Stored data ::

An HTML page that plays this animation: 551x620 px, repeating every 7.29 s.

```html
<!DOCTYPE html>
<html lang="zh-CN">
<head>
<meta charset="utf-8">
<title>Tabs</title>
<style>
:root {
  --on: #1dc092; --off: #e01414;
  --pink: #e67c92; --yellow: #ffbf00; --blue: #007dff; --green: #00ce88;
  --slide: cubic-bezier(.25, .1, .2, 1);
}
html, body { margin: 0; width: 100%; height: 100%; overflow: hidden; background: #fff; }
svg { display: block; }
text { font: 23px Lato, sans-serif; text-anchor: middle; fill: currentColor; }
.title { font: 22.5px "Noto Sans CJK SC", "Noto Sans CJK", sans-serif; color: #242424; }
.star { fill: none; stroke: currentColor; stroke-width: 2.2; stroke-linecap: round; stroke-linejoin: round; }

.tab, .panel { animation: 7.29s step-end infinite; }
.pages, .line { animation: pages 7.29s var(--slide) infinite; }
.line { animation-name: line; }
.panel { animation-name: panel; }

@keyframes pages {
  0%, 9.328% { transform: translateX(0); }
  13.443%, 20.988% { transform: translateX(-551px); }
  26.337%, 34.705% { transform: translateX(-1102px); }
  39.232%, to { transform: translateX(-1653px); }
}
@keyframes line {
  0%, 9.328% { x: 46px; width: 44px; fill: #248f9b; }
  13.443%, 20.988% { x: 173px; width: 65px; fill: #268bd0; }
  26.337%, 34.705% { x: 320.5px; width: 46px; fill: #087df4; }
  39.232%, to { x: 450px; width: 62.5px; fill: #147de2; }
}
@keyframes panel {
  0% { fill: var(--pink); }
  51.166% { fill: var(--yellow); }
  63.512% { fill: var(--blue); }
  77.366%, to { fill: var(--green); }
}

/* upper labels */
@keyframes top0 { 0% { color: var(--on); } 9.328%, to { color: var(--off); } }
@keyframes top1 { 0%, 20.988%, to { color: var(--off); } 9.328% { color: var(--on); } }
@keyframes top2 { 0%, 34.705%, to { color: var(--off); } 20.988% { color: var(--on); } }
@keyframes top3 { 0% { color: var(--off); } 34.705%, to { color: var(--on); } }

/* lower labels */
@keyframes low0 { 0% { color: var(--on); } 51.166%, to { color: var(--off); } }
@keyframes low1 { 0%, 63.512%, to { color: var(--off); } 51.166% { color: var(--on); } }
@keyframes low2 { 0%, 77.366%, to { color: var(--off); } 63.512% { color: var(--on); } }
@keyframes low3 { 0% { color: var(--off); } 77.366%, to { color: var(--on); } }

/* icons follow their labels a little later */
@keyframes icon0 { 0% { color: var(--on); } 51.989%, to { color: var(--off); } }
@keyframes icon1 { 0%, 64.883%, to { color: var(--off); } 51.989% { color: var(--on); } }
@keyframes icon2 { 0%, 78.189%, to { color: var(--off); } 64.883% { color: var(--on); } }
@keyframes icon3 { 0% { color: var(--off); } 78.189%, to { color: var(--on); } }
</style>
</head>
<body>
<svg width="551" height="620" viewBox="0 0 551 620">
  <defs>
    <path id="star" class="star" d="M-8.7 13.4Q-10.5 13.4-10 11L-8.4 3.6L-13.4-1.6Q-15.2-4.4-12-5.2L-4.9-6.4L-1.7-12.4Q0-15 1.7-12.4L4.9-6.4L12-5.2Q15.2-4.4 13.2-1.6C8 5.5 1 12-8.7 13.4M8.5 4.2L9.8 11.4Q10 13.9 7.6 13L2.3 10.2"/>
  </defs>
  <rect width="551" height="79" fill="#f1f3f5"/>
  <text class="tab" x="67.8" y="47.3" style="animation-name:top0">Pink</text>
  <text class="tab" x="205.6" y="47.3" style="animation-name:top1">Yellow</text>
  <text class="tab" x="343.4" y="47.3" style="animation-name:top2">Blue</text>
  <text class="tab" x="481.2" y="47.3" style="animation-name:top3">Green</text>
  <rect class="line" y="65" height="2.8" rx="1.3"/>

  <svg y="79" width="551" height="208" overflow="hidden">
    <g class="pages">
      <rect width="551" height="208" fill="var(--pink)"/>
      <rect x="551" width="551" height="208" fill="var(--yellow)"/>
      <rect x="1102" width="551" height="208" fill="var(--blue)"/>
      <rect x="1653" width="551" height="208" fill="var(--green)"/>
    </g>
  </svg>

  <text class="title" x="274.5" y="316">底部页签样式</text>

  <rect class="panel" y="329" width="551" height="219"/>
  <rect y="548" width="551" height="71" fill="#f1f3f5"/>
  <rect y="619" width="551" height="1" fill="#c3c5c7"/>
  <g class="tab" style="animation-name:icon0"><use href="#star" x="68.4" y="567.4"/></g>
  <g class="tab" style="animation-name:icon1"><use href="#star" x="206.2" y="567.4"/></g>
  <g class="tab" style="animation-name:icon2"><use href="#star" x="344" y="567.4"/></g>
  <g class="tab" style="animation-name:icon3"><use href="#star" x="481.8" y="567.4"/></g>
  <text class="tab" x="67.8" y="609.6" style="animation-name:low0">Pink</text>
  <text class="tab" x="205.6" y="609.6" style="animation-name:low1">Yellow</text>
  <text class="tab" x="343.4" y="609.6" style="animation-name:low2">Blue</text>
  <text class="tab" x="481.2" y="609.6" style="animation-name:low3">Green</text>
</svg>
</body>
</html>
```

Task details ::
Word for word, every record must be given again.

Task answer ::
An HTML page that plays this animation: 551x620 px, repeating every 7.29 s.

```html
<!DOCTYPE html>
<html lang="zh-CN">
<head>
<meta charset="utf-8">
<title>Tabs</title>
<style>
:root {
  --on: #1dc092; --off: #e01414;
  --pink: #e67c92; --yellow: #ffbf00; --blue: #007dff; --green: #00ce88;
  --slide: cubic-bezier(.25, .1, .2, 1);
}
html, body { margin: 0; width: 100%; height: 100%; overflow: hidden; background: #fff; }
svg { display: block; }
text { font: 23px Lato, sans-serif; text-anchor: middle; fill: currentColor; }
.title { font: 22.5px "Noto Sans CJK SC", "Noto Sans CJK", sans-serif; color: #242424; }
.star { fill: none; stroke: currentColor; stroke-width: 2.2; stroke-linecap: round; stroke-linejoin: round; }

.tab, .panel { animation: 7.29s step-end infinite; }
.pages, .line { animation: pages 7.29s var(--slide) infinite; }
.line { animation-name: line; }
.panel { animation-name: panel; }

@keyframes pages {
  0%, 9.328% { transform: translateX(0); }
  13.443%, 20.988% { transform: translateX(-551px); }
  26.337%, 34.705% { transform: translateX(-1102px); }
  39.232%, to { transform: translateX(-1653px); }
}
@keyframes line {
  0%, 9.328% { x: 46px; width: 44px; fill: #248f9b; }
  13.443%, 20.988% { x: 173px; width: 65px; fill: #268bd0; }
  26.337%, 34.705% { x: 320.5px; width: 46px; fill: #087df4; }
  39.232%, to { x: 450px; width: 62.5px; fill: #147de2; }
}
@keyframes panel {
  0% { fill: var(--pink); }
  51.166% { fill: var(--yellow); }
  63.512% { fill: var(--blue); }
  77.366%, to { fill: var(--green); }
}

/* upper labels */
@keyframes top0 { 0% { color: var(--on); } 9.328%, to { color: var(--off); } }
@keyframes top1 { 0%, 20.988%, to { color: var(--off); } 9.328% { color: var(--on); } }
@keyframes top2 { 0%, 34.705%, to { color: var(--off); } 20.988% { color: var(--on); } }
@keyframes top3 { 0% { color: var(--off); } 34.705%, to { color: var(--on); } }

/* lower labels */
@keyframes low0 { 0% { color: var(--on); } 51.166%, to { color: var(--off); } }
@keyframes low1 { 0%, 63.512%, to { color: var(--off); } 51.166% { color: var(--on); } }
@keyframes low2 { 0%, 77.366%, to { color: var(--off); } 63.512% { color: var(--on); } }
@keyframes low3 { 0% { color: var(--off); } 77.366%, to { color: var(--on); } }

/* icons follow their labels a little later */
@keyframes icon0 { 0% { color: var(--on); } 51.989%, to { color: var(--off); } }
@keyframes icon1 { 0%, 64.883%, to { color: var(--off); } 51.989% { color: var(--on); } }
@keyframes icon2 { 0%, 78.189%, to { color: var(--off); } 64.883% { color: var(--on); } }
@keyframes icon3 { 0% { color: var(--off); } 78.189%, to { color: var(--on); } }
</style>
</head>
<body>
<svg width="551" height="620" viewBox="0 0 551 620">
  <defs>
    <path id="star" class="star" d="M-8.7 13.4Q-10.5 13.4-10 11L-8.4 3.6L-13.4-1.6Q-15.2-4.4-12-5.2L-4.9-6.4L-1.7-12.4Q0-15 1.7-12.4L4.9-6.4L12-5.2Q15.2-4.4 13.2-1.6C8 5.5 1 12-8.7 13.4M8.5 4.2L9.8 11.4Q10 13.9 7.6 13L2.3 10.2"/>
  </defs>
  <rect width="551" height="79" fill="#f1f3f5"/>
  <text class="tab" x="67.8" y="47.3" style="animation-name:top0">Pink</text>
  <text class="tab" x="205.6" y="47.3" style="animation-name:top1">Yellow</text>
  <text class="tab" x="343.4" y="47.3" style="animation-name:top2">Blue</text>
  <text class="tab" x="481.2" y="47.3" style="animation-name:top3">Green</text>
  <rect class="line" y="65" height="2.8" rx="1.3"/>

  <svg y="79" width="551" height="208" overflow="hidden">
    <g class="pages">
      <rect width="551" height="208" fill="var(--pink)"/>
      <rect x="551" width="551" height="208" fill="var(--yellow)"/>
      <rect x="1102" width="551" height="208" fill="var(--blue)"/>
      <rect x="1653" width="551" height="208" fill="var(--green)"/>
    </g>
  </svg>

  <text class="title" x="274.5" y="316">底部页签样式</text>

  <rect class="panel" y="329" width="551" height="219"/>
  <rect y="548" width="551" height="71" fill="#f1f3f5"/>
  <rect y="619" width="551" height="1" fill="#c3c5c7"/>
  <g class="tab" style="animation-name:icon0"><use href="#star" x="68.4" y="567.4"/></g>
  <g class="tab" style="animation-name:icon1"><use href="#star" x="206.2" y="567.4"/></g>
  <g class="tab" style="animation-name:icon2"><use href="#star" x="344" y="567.4"/></g>
  <g class="tab" style="animation-name:icon3"><use href="#star" x="481.8" y="567.4"/></g>
  <text class="tab" x="67.8" y="609.6" style="animation-name:low0">Pink</text>
  <text class="tab" x="205.6" y="609.6" style="animation-name:low1">Yellow</text>
  <text class="tab" x="343.4" y="609.6" style="animation-name:low2">Blue</text>
  <text class="tab" x="481.2" y="609.6" style="animation-name:low3">Green</text>
</svg>
</body>
</html>
```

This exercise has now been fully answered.